Personally, I still like to draw on paper, and for a typical comic book-style picture I mostly follow the standard US comic way of working. Briefly, I sketch on paper, then tidy up, do the final line work and inking on some sort of board, and finally scan the image and color it in Photoshop.

The computer’s great, but it can’t rescue a basically flawed drawing, so as long as I get that right the rest is easy. Sometimes, I’ll just scan in a rough pencil sketch and quickly color it, but otherwise the process is pretty much the same. A pencil, pen and brush are my main tools. Once a drawing is digitized on the computer, a graphics tablet and Photoshop are my primary tools, but I’ll occasionally use other programs like Painter and Illustrator as well.

MGS Operative: What was the most challenging artistic element of the game to design? What went through the most visual changes?

Wil Overton: Character-wise, Jo went through the most changes at both the concept and modeling stage. Concept artists and character designers often go on about how important a character’s ‘silhouette’ is but if you take a standard proportioned normal person who isn’t wearing some ludicrous sized combat armor, creating something that is immediately recognizable with just their silhouette can be tricky. In the end I think it’s the tiny things like the flick of the hair at the sides that give it away but I never thought at one point I’d be sitting in front of a drawing pad surrounded by loads of women’s hairstyle magazines! Of course, she also had to be recognizable in a number of different costumes which made her head just about the only thing we could work with. Who’d have thought that would be most challenging artistic element in the game?!

MGS Operative: What element of the final art used in the game makes you feel the most proud?

Wil Overton: There is no one element. It’s a combination of everybody’s work in every department. Moving across different consoles and adapting to changing technology has sometimes been difficult, but the whole team’s worked incredibly hard and I think, art-wise, we’ve managed to cram in a massive amount of variety at a very high level for a launch title (which is always a tough gig). Of course, everyone’s now looking back and saying ‘ooh, we could have done this and this’ but that’s always going to be the case, and I think everyone can be rightly proud at what they’ve managed to achieve.
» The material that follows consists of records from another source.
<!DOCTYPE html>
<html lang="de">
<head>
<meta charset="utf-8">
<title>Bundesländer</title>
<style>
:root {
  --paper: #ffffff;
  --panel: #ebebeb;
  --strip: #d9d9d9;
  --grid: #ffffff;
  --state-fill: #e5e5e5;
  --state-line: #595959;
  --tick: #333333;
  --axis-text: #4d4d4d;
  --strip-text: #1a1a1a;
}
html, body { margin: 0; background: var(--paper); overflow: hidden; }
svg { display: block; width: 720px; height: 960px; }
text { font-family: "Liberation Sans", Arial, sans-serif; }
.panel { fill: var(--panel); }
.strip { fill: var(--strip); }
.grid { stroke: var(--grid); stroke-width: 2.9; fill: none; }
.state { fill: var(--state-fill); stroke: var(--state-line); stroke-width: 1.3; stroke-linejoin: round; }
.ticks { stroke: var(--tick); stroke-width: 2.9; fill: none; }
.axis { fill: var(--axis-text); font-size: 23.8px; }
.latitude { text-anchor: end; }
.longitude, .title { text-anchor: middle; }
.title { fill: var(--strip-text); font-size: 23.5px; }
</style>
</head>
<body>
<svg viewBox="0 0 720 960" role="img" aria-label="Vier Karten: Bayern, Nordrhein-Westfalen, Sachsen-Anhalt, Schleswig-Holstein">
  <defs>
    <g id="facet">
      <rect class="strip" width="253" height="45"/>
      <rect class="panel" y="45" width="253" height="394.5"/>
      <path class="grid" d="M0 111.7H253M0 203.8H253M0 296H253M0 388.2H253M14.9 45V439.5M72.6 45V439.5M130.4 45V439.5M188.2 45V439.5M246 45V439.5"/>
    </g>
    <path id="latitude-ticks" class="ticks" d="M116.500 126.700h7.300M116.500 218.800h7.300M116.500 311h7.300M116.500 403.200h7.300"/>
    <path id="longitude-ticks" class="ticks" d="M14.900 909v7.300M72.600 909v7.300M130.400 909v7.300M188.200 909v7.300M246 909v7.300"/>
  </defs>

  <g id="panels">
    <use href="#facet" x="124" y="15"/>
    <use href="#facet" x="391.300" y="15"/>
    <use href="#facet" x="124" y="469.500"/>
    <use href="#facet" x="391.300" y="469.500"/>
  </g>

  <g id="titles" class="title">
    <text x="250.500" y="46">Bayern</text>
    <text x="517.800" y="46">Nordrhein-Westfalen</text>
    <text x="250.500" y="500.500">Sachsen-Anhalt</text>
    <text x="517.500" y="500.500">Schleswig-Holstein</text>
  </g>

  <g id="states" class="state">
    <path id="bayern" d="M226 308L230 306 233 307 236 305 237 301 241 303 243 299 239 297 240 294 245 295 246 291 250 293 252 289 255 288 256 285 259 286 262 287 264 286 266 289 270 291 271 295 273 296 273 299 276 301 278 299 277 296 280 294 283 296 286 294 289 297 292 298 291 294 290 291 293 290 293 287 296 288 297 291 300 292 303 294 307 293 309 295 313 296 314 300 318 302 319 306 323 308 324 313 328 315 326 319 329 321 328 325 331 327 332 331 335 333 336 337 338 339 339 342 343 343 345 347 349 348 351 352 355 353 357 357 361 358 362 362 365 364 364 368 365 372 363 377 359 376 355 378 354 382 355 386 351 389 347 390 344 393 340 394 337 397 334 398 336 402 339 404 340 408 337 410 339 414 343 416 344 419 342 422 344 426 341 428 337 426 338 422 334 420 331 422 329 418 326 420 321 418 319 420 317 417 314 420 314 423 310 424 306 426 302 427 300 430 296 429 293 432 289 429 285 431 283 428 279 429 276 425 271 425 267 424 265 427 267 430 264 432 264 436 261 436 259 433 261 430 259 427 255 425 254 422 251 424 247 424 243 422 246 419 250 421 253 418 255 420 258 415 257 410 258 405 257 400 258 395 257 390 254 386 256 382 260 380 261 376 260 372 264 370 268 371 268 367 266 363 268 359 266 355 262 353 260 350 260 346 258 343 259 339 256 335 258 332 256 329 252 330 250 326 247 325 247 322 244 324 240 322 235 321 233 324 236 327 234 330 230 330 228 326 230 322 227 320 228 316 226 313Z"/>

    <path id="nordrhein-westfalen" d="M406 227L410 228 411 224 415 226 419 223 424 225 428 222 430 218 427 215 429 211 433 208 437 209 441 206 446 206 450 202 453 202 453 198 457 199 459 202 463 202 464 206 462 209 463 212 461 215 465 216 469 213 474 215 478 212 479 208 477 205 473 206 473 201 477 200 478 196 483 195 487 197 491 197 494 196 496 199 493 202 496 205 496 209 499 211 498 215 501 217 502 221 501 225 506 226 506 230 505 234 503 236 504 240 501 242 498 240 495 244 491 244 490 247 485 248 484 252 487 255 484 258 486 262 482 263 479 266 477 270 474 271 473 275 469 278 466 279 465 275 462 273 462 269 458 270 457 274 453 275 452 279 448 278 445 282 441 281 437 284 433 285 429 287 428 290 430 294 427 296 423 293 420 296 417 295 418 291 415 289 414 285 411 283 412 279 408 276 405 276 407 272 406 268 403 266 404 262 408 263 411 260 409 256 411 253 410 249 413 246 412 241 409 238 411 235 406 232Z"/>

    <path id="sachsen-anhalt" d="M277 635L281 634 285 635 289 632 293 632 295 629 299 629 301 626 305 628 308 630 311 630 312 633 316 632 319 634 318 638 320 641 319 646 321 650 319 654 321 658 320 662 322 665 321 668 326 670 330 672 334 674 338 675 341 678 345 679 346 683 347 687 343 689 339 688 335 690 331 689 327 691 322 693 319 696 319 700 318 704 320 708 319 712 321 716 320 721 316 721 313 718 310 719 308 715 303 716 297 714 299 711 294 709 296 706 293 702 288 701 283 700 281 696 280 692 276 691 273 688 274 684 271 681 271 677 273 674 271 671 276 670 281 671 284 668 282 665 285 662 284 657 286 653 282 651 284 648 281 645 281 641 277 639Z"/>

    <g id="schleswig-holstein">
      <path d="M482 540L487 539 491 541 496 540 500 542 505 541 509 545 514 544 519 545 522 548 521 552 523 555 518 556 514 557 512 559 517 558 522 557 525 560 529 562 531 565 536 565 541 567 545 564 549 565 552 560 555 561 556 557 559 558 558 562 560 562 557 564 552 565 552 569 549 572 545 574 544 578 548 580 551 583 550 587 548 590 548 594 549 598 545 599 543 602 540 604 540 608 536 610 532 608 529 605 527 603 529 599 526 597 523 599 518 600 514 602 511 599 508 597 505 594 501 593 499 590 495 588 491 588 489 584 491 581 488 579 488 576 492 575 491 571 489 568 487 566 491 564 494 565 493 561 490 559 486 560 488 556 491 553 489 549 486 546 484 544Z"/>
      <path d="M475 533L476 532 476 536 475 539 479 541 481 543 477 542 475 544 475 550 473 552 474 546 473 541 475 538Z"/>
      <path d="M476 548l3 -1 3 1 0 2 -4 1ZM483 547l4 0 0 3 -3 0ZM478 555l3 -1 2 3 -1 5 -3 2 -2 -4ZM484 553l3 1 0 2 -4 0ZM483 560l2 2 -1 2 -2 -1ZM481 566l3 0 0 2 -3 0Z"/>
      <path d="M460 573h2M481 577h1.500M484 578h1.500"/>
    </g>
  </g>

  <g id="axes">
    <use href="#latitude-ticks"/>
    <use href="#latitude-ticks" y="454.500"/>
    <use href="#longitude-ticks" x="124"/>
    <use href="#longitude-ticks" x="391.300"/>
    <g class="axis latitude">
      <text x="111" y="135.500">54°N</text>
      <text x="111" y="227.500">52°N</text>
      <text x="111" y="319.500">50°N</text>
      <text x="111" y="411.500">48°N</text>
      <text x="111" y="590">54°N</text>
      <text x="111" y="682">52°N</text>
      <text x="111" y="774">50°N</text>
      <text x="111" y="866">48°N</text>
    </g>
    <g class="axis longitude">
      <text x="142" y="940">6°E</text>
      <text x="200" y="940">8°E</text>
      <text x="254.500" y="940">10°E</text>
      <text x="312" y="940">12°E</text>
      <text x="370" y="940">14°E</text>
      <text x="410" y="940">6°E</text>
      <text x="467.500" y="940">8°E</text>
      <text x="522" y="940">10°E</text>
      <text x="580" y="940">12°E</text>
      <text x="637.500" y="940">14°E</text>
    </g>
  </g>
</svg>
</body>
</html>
MGS Operative: What is the best thing about what you do?

Wil Overton: Do you really need to ask that? I get to draw super sexy spy girls for a living!